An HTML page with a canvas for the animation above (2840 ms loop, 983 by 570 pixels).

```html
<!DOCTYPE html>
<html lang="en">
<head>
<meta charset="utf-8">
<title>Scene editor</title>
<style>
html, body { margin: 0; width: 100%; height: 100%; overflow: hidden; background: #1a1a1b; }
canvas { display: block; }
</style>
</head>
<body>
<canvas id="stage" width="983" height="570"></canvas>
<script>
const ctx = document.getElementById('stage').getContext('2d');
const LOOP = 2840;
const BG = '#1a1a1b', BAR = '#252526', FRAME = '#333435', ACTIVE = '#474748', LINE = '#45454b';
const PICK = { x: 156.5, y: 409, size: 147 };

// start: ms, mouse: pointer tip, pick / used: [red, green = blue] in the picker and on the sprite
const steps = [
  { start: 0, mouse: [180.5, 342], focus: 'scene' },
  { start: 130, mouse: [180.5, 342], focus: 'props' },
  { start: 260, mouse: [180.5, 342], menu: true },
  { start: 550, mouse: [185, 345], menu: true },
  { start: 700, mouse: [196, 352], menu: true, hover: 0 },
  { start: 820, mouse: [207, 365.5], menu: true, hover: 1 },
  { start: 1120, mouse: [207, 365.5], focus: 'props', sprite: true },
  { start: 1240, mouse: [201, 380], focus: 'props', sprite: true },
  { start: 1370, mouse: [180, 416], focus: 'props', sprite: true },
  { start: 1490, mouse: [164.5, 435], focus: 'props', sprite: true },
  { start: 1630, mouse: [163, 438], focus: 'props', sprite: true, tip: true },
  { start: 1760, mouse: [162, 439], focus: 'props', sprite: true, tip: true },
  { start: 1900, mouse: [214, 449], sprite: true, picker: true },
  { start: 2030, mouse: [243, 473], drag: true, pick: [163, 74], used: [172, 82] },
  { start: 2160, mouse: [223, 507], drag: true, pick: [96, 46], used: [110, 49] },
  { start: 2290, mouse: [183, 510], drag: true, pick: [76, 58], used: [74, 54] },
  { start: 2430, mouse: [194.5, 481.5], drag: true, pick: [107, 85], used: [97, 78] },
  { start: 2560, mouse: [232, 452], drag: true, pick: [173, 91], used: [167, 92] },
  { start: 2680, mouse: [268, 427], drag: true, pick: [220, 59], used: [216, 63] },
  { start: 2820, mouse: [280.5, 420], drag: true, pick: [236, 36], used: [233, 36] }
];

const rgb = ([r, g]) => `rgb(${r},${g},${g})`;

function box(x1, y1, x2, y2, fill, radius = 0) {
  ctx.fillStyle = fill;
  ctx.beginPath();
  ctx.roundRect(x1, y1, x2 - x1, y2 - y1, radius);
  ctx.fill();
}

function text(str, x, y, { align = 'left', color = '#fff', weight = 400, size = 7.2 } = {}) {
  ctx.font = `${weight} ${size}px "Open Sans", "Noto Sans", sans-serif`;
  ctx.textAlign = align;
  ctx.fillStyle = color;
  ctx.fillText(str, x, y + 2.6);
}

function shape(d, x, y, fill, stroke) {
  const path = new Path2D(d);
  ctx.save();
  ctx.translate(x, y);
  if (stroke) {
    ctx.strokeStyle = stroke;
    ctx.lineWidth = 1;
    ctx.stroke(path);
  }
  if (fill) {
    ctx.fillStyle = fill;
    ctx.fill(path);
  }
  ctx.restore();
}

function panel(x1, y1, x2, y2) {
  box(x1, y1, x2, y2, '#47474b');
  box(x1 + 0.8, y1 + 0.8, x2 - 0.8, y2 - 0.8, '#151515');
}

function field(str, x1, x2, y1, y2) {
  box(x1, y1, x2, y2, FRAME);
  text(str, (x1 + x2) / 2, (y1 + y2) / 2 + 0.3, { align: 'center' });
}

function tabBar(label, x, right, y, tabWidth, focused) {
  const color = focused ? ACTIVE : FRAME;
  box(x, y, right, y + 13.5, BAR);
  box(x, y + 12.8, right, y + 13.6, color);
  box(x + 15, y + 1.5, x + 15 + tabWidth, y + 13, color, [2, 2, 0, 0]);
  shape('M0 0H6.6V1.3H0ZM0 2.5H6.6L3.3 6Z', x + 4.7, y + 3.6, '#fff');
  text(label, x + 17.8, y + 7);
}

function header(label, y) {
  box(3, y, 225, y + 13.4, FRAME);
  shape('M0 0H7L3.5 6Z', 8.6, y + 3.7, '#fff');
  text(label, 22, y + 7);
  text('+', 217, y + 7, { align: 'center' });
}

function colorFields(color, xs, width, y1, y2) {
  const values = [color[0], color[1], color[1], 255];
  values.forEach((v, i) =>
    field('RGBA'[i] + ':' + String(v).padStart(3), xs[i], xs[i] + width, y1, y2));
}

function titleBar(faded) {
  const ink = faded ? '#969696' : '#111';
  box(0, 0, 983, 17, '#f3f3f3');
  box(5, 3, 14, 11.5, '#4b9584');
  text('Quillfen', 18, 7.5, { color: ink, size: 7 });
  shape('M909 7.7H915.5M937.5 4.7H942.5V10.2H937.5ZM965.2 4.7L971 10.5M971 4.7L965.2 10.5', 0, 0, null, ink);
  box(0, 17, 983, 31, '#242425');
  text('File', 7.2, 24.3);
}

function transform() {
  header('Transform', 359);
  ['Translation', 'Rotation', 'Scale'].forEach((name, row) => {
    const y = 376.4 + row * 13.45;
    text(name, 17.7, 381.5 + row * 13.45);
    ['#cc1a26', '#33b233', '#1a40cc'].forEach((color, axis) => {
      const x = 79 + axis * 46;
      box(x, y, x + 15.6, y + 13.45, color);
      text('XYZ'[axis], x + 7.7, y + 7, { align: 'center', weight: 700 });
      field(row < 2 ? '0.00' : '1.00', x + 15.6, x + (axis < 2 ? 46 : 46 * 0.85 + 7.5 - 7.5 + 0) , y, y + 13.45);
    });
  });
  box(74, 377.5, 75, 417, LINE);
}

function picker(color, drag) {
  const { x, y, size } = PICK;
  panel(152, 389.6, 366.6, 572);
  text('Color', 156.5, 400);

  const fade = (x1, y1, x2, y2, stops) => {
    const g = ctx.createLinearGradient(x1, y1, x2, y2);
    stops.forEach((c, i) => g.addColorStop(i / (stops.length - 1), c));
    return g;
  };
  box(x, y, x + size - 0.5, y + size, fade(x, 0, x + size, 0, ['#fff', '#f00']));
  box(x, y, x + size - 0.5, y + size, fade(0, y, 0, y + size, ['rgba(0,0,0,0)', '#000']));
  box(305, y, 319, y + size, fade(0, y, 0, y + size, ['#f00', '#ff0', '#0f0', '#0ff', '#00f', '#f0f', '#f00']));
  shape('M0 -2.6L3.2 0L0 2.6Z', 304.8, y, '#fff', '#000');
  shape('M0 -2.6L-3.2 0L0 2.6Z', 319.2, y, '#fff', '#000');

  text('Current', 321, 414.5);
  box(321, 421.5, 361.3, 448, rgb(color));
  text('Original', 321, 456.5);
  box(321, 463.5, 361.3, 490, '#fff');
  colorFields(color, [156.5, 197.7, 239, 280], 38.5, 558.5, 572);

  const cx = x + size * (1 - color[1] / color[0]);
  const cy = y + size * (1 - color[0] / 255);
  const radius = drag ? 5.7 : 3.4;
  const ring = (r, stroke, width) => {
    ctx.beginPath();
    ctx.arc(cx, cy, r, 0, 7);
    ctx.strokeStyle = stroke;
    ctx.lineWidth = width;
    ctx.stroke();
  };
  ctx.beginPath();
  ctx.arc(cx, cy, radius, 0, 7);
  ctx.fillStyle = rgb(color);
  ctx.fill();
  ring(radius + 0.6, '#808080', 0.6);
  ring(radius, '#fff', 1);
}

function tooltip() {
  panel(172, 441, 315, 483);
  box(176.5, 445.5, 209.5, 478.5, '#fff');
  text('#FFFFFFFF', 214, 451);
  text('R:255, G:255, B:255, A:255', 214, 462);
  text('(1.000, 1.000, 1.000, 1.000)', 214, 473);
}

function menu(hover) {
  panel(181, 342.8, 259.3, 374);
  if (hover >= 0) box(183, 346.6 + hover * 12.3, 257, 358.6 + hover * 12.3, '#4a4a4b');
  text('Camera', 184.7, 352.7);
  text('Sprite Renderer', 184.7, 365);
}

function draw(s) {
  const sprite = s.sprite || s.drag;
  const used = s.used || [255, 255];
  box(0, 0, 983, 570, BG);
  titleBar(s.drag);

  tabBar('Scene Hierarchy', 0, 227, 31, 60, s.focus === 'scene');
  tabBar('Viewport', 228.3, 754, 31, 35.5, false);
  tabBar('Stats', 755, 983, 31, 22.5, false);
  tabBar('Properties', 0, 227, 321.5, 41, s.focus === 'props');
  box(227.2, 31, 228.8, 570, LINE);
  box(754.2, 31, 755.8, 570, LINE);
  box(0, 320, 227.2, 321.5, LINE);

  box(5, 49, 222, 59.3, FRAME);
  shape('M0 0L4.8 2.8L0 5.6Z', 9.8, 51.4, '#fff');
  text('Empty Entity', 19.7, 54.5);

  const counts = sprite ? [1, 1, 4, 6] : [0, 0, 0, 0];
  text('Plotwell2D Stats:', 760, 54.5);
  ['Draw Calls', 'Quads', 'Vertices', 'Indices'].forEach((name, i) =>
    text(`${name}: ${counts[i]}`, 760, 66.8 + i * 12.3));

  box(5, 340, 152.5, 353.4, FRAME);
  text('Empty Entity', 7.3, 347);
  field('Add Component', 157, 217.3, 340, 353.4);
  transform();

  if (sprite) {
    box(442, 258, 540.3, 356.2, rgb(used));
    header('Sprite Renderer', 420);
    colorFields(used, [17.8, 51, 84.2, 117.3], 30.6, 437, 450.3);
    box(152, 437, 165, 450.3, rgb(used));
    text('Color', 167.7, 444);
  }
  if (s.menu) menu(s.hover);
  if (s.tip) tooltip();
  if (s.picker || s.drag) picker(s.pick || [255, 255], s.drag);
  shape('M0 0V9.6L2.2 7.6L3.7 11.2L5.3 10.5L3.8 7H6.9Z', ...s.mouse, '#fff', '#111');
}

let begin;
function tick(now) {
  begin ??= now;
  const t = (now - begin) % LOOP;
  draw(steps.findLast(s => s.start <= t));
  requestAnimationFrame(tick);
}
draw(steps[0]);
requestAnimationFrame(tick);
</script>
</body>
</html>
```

────────────────────

What is needed: Which lines of the data contain the word "props"? Copy each one.

Your response:
  { start: 130, mouse: [180.5, 342], focus: 'props' },
  { start: 1120, mouse: [207, 365.5], focus: 'props', sprite: true },
  { start: 1240, mouse: [201, 380], focus: 'props', sprite: true },
  { start: 1370, mouse: [180, 416], focus: 'props', sprite: true },
  { start: 1490, mouse: [164.5, 435], focus: 'props', sprite: true },
  { start: 1630, mouse: [163, 438], focus: 'props', sprite: true, tip: true },
  { start: 1760, mouse: [162, 439], focus: 'props', sprite: true, tip: true },
  tabBar('Properties', 0, 227, 321.5, 41, s.focus === 'props');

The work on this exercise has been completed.